*To do:* Could you please write out the data shown below, exactly and in full?

Source texts of formatted documents:
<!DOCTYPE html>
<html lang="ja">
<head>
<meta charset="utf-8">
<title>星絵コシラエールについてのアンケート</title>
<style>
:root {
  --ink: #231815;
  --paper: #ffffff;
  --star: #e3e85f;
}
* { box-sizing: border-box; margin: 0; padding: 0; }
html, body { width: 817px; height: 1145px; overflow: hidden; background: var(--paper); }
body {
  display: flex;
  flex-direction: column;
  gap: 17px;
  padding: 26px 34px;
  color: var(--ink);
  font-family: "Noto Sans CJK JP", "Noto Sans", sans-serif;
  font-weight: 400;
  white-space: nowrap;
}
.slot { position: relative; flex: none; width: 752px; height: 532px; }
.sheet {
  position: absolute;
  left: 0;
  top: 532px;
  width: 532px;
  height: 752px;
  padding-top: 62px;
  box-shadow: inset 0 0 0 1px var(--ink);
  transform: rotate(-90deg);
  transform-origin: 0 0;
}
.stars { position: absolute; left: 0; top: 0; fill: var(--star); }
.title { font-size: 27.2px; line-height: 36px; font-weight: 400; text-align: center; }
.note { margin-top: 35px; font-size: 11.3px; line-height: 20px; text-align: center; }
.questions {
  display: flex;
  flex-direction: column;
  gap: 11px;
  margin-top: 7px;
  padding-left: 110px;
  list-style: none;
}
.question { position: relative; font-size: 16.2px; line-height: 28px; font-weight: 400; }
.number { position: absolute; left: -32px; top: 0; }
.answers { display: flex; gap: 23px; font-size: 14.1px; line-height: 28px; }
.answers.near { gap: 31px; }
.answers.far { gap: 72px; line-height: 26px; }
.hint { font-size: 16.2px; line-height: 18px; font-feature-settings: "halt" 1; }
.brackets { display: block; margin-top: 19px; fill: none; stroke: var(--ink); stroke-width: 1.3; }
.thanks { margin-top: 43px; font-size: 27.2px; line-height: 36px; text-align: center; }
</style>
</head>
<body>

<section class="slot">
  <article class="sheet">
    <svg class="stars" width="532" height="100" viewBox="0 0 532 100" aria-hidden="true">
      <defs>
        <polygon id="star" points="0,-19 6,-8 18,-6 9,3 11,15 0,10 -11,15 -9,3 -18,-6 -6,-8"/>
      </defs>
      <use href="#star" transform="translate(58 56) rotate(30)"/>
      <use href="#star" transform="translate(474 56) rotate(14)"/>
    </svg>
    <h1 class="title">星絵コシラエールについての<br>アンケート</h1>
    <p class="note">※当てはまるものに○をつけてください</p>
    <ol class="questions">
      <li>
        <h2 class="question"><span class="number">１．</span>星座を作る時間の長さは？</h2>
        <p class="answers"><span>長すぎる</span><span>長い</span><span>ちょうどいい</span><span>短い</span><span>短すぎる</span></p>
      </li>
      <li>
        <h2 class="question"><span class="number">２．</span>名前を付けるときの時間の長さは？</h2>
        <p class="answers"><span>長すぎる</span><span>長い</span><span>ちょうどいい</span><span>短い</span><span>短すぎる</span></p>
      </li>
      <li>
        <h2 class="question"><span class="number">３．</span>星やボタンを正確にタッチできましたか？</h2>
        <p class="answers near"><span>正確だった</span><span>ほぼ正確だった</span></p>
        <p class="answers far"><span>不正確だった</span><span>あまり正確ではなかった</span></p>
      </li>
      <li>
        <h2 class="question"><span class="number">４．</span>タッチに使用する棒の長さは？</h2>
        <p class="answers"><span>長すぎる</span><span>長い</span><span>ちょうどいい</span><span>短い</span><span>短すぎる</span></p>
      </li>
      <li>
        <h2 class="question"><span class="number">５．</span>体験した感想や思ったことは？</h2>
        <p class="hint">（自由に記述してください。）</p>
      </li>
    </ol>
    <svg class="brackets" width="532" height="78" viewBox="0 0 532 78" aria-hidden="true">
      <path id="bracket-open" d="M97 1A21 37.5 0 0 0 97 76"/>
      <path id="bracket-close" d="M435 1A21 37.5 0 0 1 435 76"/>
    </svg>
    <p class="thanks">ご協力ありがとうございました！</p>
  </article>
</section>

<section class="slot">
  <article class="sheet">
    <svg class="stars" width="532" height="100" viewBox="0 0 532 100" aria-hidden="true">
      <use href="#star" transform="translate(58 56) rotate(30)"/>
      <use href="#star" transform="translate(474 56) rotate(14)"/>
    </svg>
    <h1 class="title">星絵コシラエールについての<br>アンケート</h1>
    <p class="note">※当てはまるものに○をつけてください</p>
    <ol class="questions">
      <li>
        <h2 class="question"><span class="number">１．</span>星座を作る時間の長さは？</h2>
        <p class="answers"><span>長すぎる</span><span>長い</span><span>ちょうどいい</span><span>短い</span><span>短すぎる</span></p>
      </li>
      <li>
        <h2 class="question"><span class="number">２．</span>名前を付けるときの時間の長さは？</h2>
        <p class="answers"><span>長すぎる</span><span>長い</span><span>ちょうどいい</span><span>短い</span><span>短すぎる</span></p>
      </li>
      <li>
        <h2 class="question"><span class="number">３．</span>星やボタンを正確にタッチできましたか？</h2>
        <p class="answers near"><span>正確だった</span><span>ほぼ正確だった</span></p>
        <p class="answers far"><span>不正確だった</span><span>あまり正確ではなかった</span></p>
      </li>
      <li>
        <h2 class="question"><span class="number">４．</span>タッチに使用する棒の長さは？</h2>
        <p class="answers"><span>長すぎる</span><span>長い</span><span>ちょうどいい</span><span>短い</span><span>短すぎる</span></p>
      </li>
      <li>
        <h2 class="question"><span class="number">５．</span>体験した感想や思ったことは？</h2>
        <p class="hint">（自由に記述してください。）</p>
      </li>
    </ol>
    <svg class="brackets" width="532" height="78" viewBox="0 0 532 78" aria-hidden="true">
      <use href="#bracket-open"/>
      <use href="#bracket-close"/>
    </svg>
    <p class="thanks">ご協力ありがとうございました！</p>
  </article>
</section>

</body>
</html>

*Solution to this task:*
<!DOCTYPE html>
<html lang="ja">
<head>
<meta charset="utf-8">
<title>星絵コシラエールについてのアンケート</title>
<style>
:root {
  --ink: #231815;
  --paper: #ffffff;
  --star: #e3e85f;
}
* { box-sizing: border-box; margin: 0; padding: 0; }
html, body { width: 817px; height: 1145px; overflow: hidden; background: var(--paper); }
body {
  display: flex;
  flex-direction: column;
  gap: 17px;
  padding: 26px 34px;
  color: var(--ink);
  font-family: "Noto Sans CJK JP", "Noto Sans", sans-serif;
  font-weight: 400;
  white-space: nowrap;
}
.slot { position: relative; flex: none; width: 752px; height: 532px; }
.sheet {
  position: absolute;
  left: 0;
  top: 532px;
  width: 532px;
  height: 752px;
  padding-top: 62px;
  box-shadow: inset 0 0 0 1px var(--ink);
  transform: rotate(-90deg);
  transform-origin: 0 0;
}
.stars { position: absolute; left: 0; top: 0; fill: var(--star); }
.title { font-size: 27.2px; line-height: 36px; font-weight: 400; text-align: center; }
.note { margin-top: 35px; font-size: 11.3px; line-height: 20px; text-align: center; }
.questions {
  display: flex;
  flex-direction: column;
  gap: 11px;
  margin-top: 7px;
  padding-left: 110px;
  list-style: none;
}
.question { position: relative; font-size: 16.2px; line-height: 28px; font-weight: 400; }
.number { position: absolute; left: -32px; top: 0; }
.answers { display: flex; gap: 23px; font-size: 14.1px; line-height: 28px; }
.answers.near { gap: 31px; }
.answers.far { gap: 72px; line-height: 26px; }
.hint { font-size: 16.2px; line-height: 18px; font-feature-settings: "halt" 1; }
.brackets { display: block; margin-top: 19px; fill: none; stroke: var(--ink); stroke-width: 1.3; }
.thanks { margin-top: 43px; font-size: 27.2px; line-height: 36px; text-align: center; }
</style>
</head>
<body>

<section class="slot">
  <article class="sheet">
    <svg class="stars" width="532" height="100" viewBox="0 0 532 100" aria-hidden="true">
      <defs>
        <polygon id="star" points="0,-19 6,-8 18,-6 9,3 11,15 0,10 -11,15 -9,3 -18,-6 -6,-8"/>
      </defs>
      <use href="#star" transform="translate(58 56) rotate(30)"/>
      <use href="#star" transform="translate(474 56) rotate(14)"/>
    </svg>
    <h1 class="title">星絵コシラエールについての<br>アンケート</h1>
    <p class="note">※当てはまるものに○をつけてください</p>
    <ol class="questions">
      <li>
        <h2 class="question"><span class="number">１．</span>星座を作る時間の長さは？</h2>
        <p class="answers"><span>長すぎる</span><span>長い</span><span>ちょうどいい</span><span>短い</span><span>短すぎる</span></p>
      </li>
      <li>
        <h2 class="question"><span class="number">２．</span>名前を付けるときの時間の長さは？</h2>
        <p class="answers"><span>長すぎる</span><span>長い</span><span>ちょうどいい</span><span>短い</span><span>短すぎる</span></p>
      </li>
      <li>
        <h2 class="question"><span class="number">３．</span>星やボタンを正確にタッチできましたか？</h2>
        <p class="answers near"><span>正確だった</span><span>ほぼ正確だった</span></p>
        <p class="answers far"><span>不正確だった</span><span>あまり正確ではなかった</span></p>
      </li>
      <li>
        <h2 class="question"><span class="number">４．</span>タッチに使用する棒の長さは？</h2>
        <p class="answers"><span>長すぎる</span><span>長い</span><span>ちょうどいい</span><span>短い</span><span>短すぎる</span></p>
      </li>
      <li>
        <h2 class="question"><span class="number">５．</span>体験した感想や思ったことは？</h2>
        <p class="hint">（自由に記述してください。）</p>
      </li>
    </ol>
    <svg class="brackets" width="532" height="78" viewBox="0 0 532 78" aria-hidden="true">
      <path id="bracket-open" d="M97 1A21 37.5 0 0 0 97 76"/>
      <path id="bracket-close" d="M435 1A21 37.5 0 0 1 435 76"/>
    </svg>
    <p class="thanks">ご協力ありがとうございました！</p>
  </article>
</section>

<section class="slot">
  <article class="sheet">
    <svg class="stars" width="532" height="100" viewBox="0 0 532 100" aria-hidden="true">
      <use href="#star" transform="translate(58 56) rotate(30)"/>
      <use href="#star" transform="translate(474 56) rotate(14)"/>
    </svg>
    <h1 class="title">星絵コシラエールについての<br>アンケート</h1>
    <p class="note">※当てはまるものに○をつけてください</p>
    <ol class="questions">
      <li>
        <h2 class="question"><span class="number">１．</span>星座を作る時間の長さは？</h2>
        <p class="answers"><span>長すぎる</span><span>長い</span><span>ちょうどいい</span><span>短い</span><span>短すぎる</span></p>
      </li>
      <li>
        <h2 class="question"><span class="number">２．</span>名前を付けるときの時間の長さは？</h2>
        <p class="answers"><span>長すぎる</span><span>長い</span><span>ちょうどいい</span><span>短い</span><span>短すぎる</span></p>
      </li>
      <li>
        <h2 class="question"><span class="number">３．</span>星やボタンを正確にタッチできましたか？</h2>
        <p class="answers near"><span>正確だった</span><span>ほぼ正確だった</span></p>
        <p class="answers far"><span>不正確だった</span><span>あまり正確ではなかった</span></p>
      </li>
      <li>
        <h2 class="question"><span class="number">４．</span>タッチに使用する棒の長さは？</h2>
        <p class="answers"><span>長すぎる</span><span>長い</span><span>ちょうどいい</span><span>短い</span><span>短すぎる</span></p>
      </li>
      <li>
        <h2 class="question"><span class="number">５．</span>体験した感想や思ったことは？</h2>
        <p class="hint">（自由に記述してください。）</p>
      </li>
    </ol>
    <svg class="brackets" width="532" height="78" viewBox="0 0 532 78" aria-hidden="true">
      <use href="#bracket-open"/>
      <use href="#bracket-close"/>
    </svg>
    <p class="thanks">ご協力ありがとうございました！</p>
  </article>
</section>

</body>
</html>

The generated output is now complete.